[Supplied data]
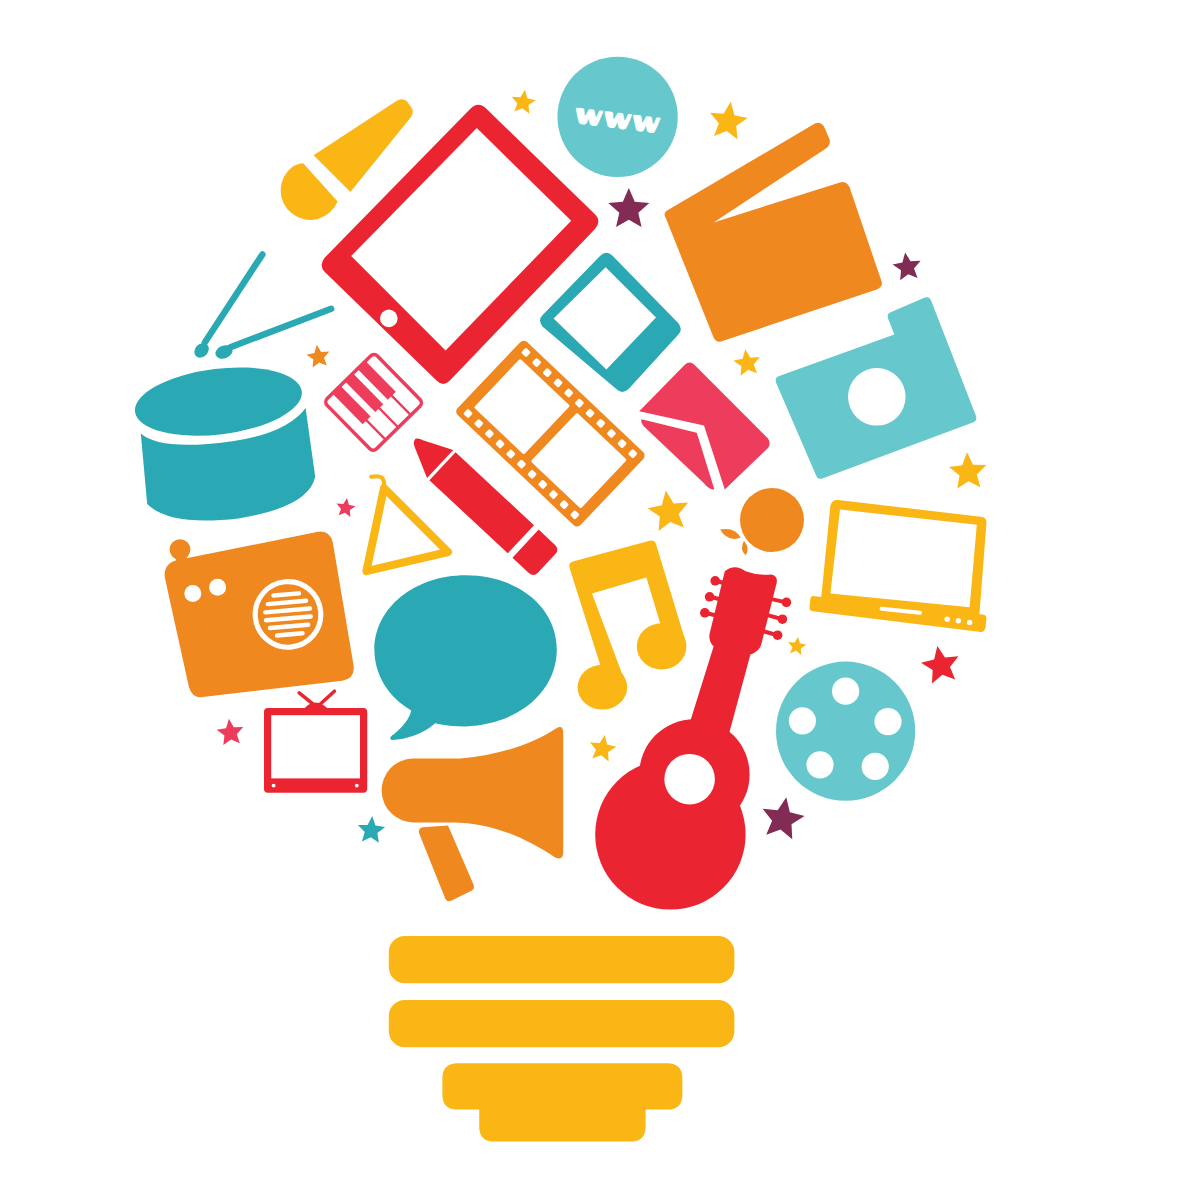
<!DOCTYPE html>
<html lang="en">
<head>
<meta charset="utf-8">
<title>Light bulb of media icons</title>
<link rel="stylesheet" href="https://fonts.googleapis.com/css2?family=Chango&display=swap">
<style>
  :root {
    --paper: #ffffff;
    --yellow: #fab615;
    --orange: #f08820;
    --red: #ea2430;
    --pink: #ee3d5c;
    --plum: #812b55;
    --teal: #2aa9b5;
    --aqua: #66c8cd;
  }
  html, body { margin: 0; padding: 0; background: var(--paper); overflow: hidden; }
  .bulb { display: block; width: 1194px; height: 1200px; background: var(--paper); }
  .yellow { fill: var(--yellow); }
  .orange { fill: var(--orange); }
  .red { fill: var(--red); }
  .pink { fill: var(--pink); }
  .plum { fill: var(--plum); }
  .teal { fill: var(--teal); }
  .aqua { fill: var(--aqua); }
  .paper { fill: var(--paper); }
  .line { fill: none; stroke-linecap: round; stroke-linejoin: round; }
  .line-teal { stroke: var(--teal); }
  .line-yellow { stroke: var(--yellow); }
  .line-red { stroke: var(--red); }
  .line-pink { stroke: var(--pink); }
  .line-paper { stroke: var(--paper); }
  .web-label { font-family: "Chango", "Arial Black", sans-serif; font-size: 19px; fill: var(--paper); text-anchor: middle; }
</style>
</head>
<body>
<svg class="bulb" viewBox="0 0 746.25 750" role="img" aria-label="Light bulb made of colourful media icons">
  <defs>
    <path id="star" d="M0-10 2.75-3.6 9.5-3.1 4.4 1.5 5.9 8.1 0 4.7-5.9 8.1-4.4 1.5-9.5-3.1-2.75-3.6Z"/>
    <rect id="sprocket" x="-2.2" y="-2.2" width="4.4" height="4.4" rx="1"/>
    <g id="sprocket-row">
      <use href="#sprocket" x="-46"/><use href="#sprocket" x="-36.8"/><use href="#sprocket" x="-27.6"/>
      <use href="#sprocket" x="-18.4"/><use href="#sprocket" x="-9.2"/><use href="#sprocket" x="0"/>
      <use href="#sprocket" x="9.2"/><use href="#sprocket" x="18.4"/><use href="#sprocket" x="27.6"/>
      <use href="#sprocket" x="36.8"/><use href="#sprocket" x="46"/>
    </g>
  </defs>

  <g id="web">
    <circle class="aqua" cx="386" cy="73" r="37.6"/>
    <text class="web-label" x="386" y="80" textLength="54" lengthAdjust="spacingAndGlyphs" transform="rotate(7 386 73)">www</text>
  </g>

  <g id="microphone" class="yellow">
    <path d="M196 97 248 63Q251 61 254 63L257 67Q259 70 257 73L219 120Z"/>
    <path d="M189.500 102 211 126A18.500 18.500 0 1 1 183 104Q187 102 189.500 102Z"/>
  </g>

  <g id="tablet">
    <path class="red" d="M294 68Q299 63 304 68L372 134Q376 138 372 143L281 238Q277 242 273 238L203 170Q199 166 203 161Z"/>
    <path class="paper" d="M298 80 357 138 278.500 219 219.500 160Z"/>
    <circle class="paper" cx="243" cy="199" r="5.500"/>
  </g>

  <path id="clapperboard" class="orange" d="M416 136Q414 133 418 131L508 78Q512 75 515 79L518 86Q520 90 516 93L446 139 525 114Q529 113 531 117L551 176Q552 179 548 181L452 213Q448 215 446 211Z"/>

  <g id="instant-photo">
    <path class="teal" d="M375 160Q379 156 383 160L424 202Q427 206 424 209L393 243Q389 247 385 243L339 204Q336 200 339 197Z"/>
    <path class="paper" d="M378.500 167 410 198.500 379 231 346 199Z"/>
  </g>

  <g id="camera">
    <path class="aqua" d="M555 199Q554 196 557 195L578 186Q581 185 582 188L610 260Q611 263 608 264L514 299Q511 300 510 297L485 239Q484 236 487 235L559 209Z"/>
    <circle class="paper" cx="548" cy="248" r="18"/>
  </g>

  <g id="drum">
    <path class="line line-teal" stroke-width="4" d="M164 159 128 214M207 193 144 217"/>
    <ellipse class="teal" cx="126" cy="219" rx="5" ry="4" transform="rotate(-45 126 219)"/>
    <ellipse class="teal" cx="140" cy="220" rx="5.500" ry="4" transform="rotate(-20 140 220)"/>
    <ellipse class="teal" cx="136.500" cy="251" rx="52.500" ry="20.500" transform="rotate(-7 136.500 251)"/>
    <path class="teal" d="M88 271Q98 280 130 277.500 177 274 191 255L197 298Q193 317 149 324 106 329 92 315Z"/>
  </g>

  <g id="piano-keys" transform="translate(233.500 251.500) rotate(45.500)">
    <rect class="line line-pink" stroke-width="2.200" x="-22" y="-22" width="44" height="44" rx="3"/>
    <path class="line line-pink" stroke-width="1.500" d="M-22-11H22M-22 0H22M-22 11H22"/>
    <path class="pink" d="M-22-14.500H5V-7.500H-22ZM-22-3.500H5V3.500H-22ZM-22 7.500H5V14.500H-22Z"/>
  </g>

  <g id="film-strip" transform="translate(344 271) rotate(43.500)">
    <rect class="orange" x="-53" y="-31.500" width="106" height="63" rx="3"/>
    <g class="paper">
      <rect x="-46" y="-21" width="43" height="42" rx="1"/>
      <rect x="3" y="-21" width="43" height="42" rx="1"/>
      <use href="#sprocket-row" y="-26.300"/>
      <use href="#sprocket-row" y="26.300"/>
    </g>
  </g>

  <g id="envelope" class="pink">
    <path d="M428 228Q431 225 434 228L480 274Q482 277 480 280L453 306 440 266 399.500 257Z"/>
    <path d="M401 262 435.500 270.500 446.500 306Q443 306 440 302L403 267Q400 264 401 262Z"/>
  </g>

  <g id="pencil" class="red" transform="translate(259 275) rotate(43)">
    <path d="M0-1Q1-3 4-3.500L22-12V12L4 3.500Q0 2 0-1Z"/>
    <path d="M24-12H91V12H24Z"/>
    <path d="M95-12H109Q113-12 113-8V8Q113 12 109 12H95Z"/>
  </g>

  <g id="triangle" class="line line-yellow">
    <path stroke-width="5" d="M240 305 280 345 229 357Z"/>
    <path stroke-width="2.500" d="M240 304Q241 296 232 298"/>
  </g>

  <g id="radio">
    <circle class="orange" cx="112.500" cy="343.500" r="6.500"/>
    <path class="orange" d="M110 344H115L118 352H110Z"/>
    <path class="orange" d="M111 350 198 332.500Q206 331 208 339L221 416Q222 424 214 425.500L128 435.500Q120 437 118 429L103 361Q102 352 111 350Z"/>
    <g class="paper"><circle cx="120.500" cy="371" r="5.300"/><circle cx="136" cy="367" r="5.300"/></g>
    <g class="line line-paper" transform="rotate(-5 180 384)">
      <circle stroke-width="3.200" cx="180" cy="384" r="20.500"/>
      <path stroke-width="2.800" d="M172 371.500H188M168 376.500H192M166 381.500H194M166 386.500H194M168 391.500H192M172 396.500H188"/>
    </g>
  </g>

  <path id="speech-bubble" class="teal" d="M291 359.500C323 359.500 348 379 348 406S323 453 291 454C284 454 278 453.500 272 452 264 459 254 462 245 462.500 243 462 244 460 246 459 252 454 256 449 257 444 243 436 234 422 234 406 234 380 259 359.500 291 359.500Z"/>

  <g id="music-notes" class="yellow">
    <path d="M358 351 406 338Q409 337 410 340L428.500 401 417 404 404 361 370 371 391 427 380 431 356 355Q355 352 358 351Z"/>
    <ellipse cx="376.500" cy="429.500" rx="15.500" ry="14"/>
    <ellipse cx="413.500" cy="404" rx="15.500" ry="14.500"/>
  </g>

  <g id="fruit" class="orange">
    <circle cx="482.500" cy="325" r="20"/>
    <path d="M450 331Q459 329 463 336 455 339 450 331Z"/>
    <path d="M465 338Q469 343 466 347 462 344 465 338Z"/>
  </g>

  <g id="laptop">
    <path class="yellow" d="M519 316Q520 312 524 312.500L613 323Q617 323.500 616.500 327L612 386 513 376Z"/>
    <path class="paper" d="M525 318.500 610.500 328 606 379.500 519 371Z"/>
    <path class="yellow" d="M508 372.500 614 384Q617 384.500 616.500 387L616 392Q615.500 395 613 395L508 382Q505.500 381.500 506 379L506.500 374Q507 372.500 508 372.500Z"/>
    <path class="line line-paper" stroke-width="2.500" d="M551 380.500 575 383"/>
    <g class="paper"><circle cx="592" cy="387" r="1.700"/><circle cx="599" cy="388" r="1.700"/><circle cx="606" cy="389" r="1.700"/></g>
  </g>

  <g id="guitar">
    <g class="red">
      <path d="M453 357Q459 352 466 357 474 360 482 359 487 360 485 366L476 402Q475 407 469 409L455 461 431 452 446 404Q442 400 444 394Z"/>
      <circle cx="434" cy="484" r="34.500"/>
      <circle cx="419" cy="521.500" r="47"/>
      <circle cx="447" cy="363" r="3"/><circle cx="443.500" cy="373" r="3"/><circle cx="440.500" cy="383" r="3"/>
      <circle cx="491.500" cy="376.500" r="3"/><circle cx="489" cy="387" r="3"/><circle cx="486" cy="397" r="3"/>
    </g>
    <path class="line line-red" stroke-width="2.500" d="M447 363 455 365M443.500 373 452 375M440.500 383 449 385M491.500 376.500 480 374M489 387 478 384M486 397 475 394"/>
    <circle class="paper" cx="431" cy="487" r="15.800"/>
  </g>

  <g id="film-reel">
    <circle class="aqua" cx="528.500" cy="457" r="43.500"/>
    <g class="paper">
      <circle cx="528.500" cy="432" r="8.500"/><circle cx="555" cy="451" r="8.500"/><circle cx="547" cy="479" r="8.500"/>
      <circle cx="512.500" cy="478" r="8.500"/><circle cx="501.500" cy="450.500" r="8.500"/>
    </g>
  </g>

  <g id="television">
    <path class="line line-red" stroke-width="2.200" d="M187 433 198 442 209 432"/>
    <path class="red" d="M190 443Q197 435 205 443Z"/>
    <rect class="red" x="165" y="442.500" width="64.500" height="53" rx="2.500"/>
    <rect class="paper" x="169.500" y="447" width="55.500" height="39.500"/>
    <g class="paper"><circle cx="171" cy="491" r="1.200"/><circle cx="223" cy="491" r="1.200"/></g>
  </g>

  <g id="megaphone" class="orange">
    <path d="M258 474H288C312 472 333 465 348 455Q352 453 352 458V533Q352 538 347 536C328 523 306 514 283 514H259A20 20 0 0 1 258 474Z"/>
    <path d="M264 517 280 516 296 553Q297 556 294 557L282 563Q279 564 278 561L262 521Q261 518 264 517Z"/>
  </g>

  <g id="stars">
    <g class="yellow">
      <use href="#star" transform="translate(327 64) rotate(8) scale(.8)"/>
      <use href="#star" transform="translate(455 76) rotate(8) scale(1.250)"/>
      <use href="#star" transform="translate(467 227) rotate(-8) scale(.88)"/>
      <use href="#star" transform="translate(605 295) rotate(-3) scale(1.230)"/>
      <use href="#star" transform="translate(418 320) rotate(-8) scale(1.350)"/>
      <use href="#star" transform="translate(498 404) rotate(8) scale(.6)"/>
      <use href="#star" transform="translate(376.500 468) rotate(10) scale(.88)"/>
    </g>
    <g class="plum">
      <use href="#star" transform="translate(393 131) scale(1.350)"/>
      <use href="#star" transform="translate(567 167) rotate(-8) scale(.93)"/>
      <use href="#star" transform="translate(489 512) rotate(10) scale(1.400)"/>
    </g>
    <use class="orange" href="#star" transform="translate(199 223) rotate(-8) scale(.76)"/>
    <use class="red" href="#star" transform="translate(588 416) rotate(-10) scale(1.250)"/>
    <use class="pink" href="#star" transform="translate(216 317.500) rotate(8) scale(.63)"/>
    <use class="pink" href="#star" transform="translate(144 458) rotate(-6) scale(.88)"/>
    <use class="teal" href="#star" transform="translate(232 519) rotate(4) scale(.9)"/>
  </g>

  <g id="bulb-base" class="yellow">
    <rect x="243" y="585" width="216" height="29.500" rx="10"/>
    <rect x="243" y="625" width="216" height="29.500" rx="10"/>
    <path d="M286 664.500H417Q426.500 664.500 426.500 674V684Q426.500 693.500 417 693.500H403.500V704Q403.500 713.500 394 713.500H309Q299.500 713.500 299.500 704V693.500H286Q276.500 693.500 276.500 684V674Q276.500 664.500 286 664.500Z"/>
  </g>
</svg>
</body>
</html>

[Work to be completed]
Your reply is to repeat, unchanged, the lines above running from the one with "318.500 610.500 328" up to and including the one with "372.500 614 384Q617".

[Result of this task]
    <path class="paper" d="M525 318.500 610.500 328 606 379.500 519 371Z"/>
    <path class="yellow" d="M508 372.500 614 384Q617 384.500 616.500 387L616 392Q615.500 395 613 395L508 382Q505.500 381.500 506 379L506.500 374Q507 372.500 508 372.500Z"/>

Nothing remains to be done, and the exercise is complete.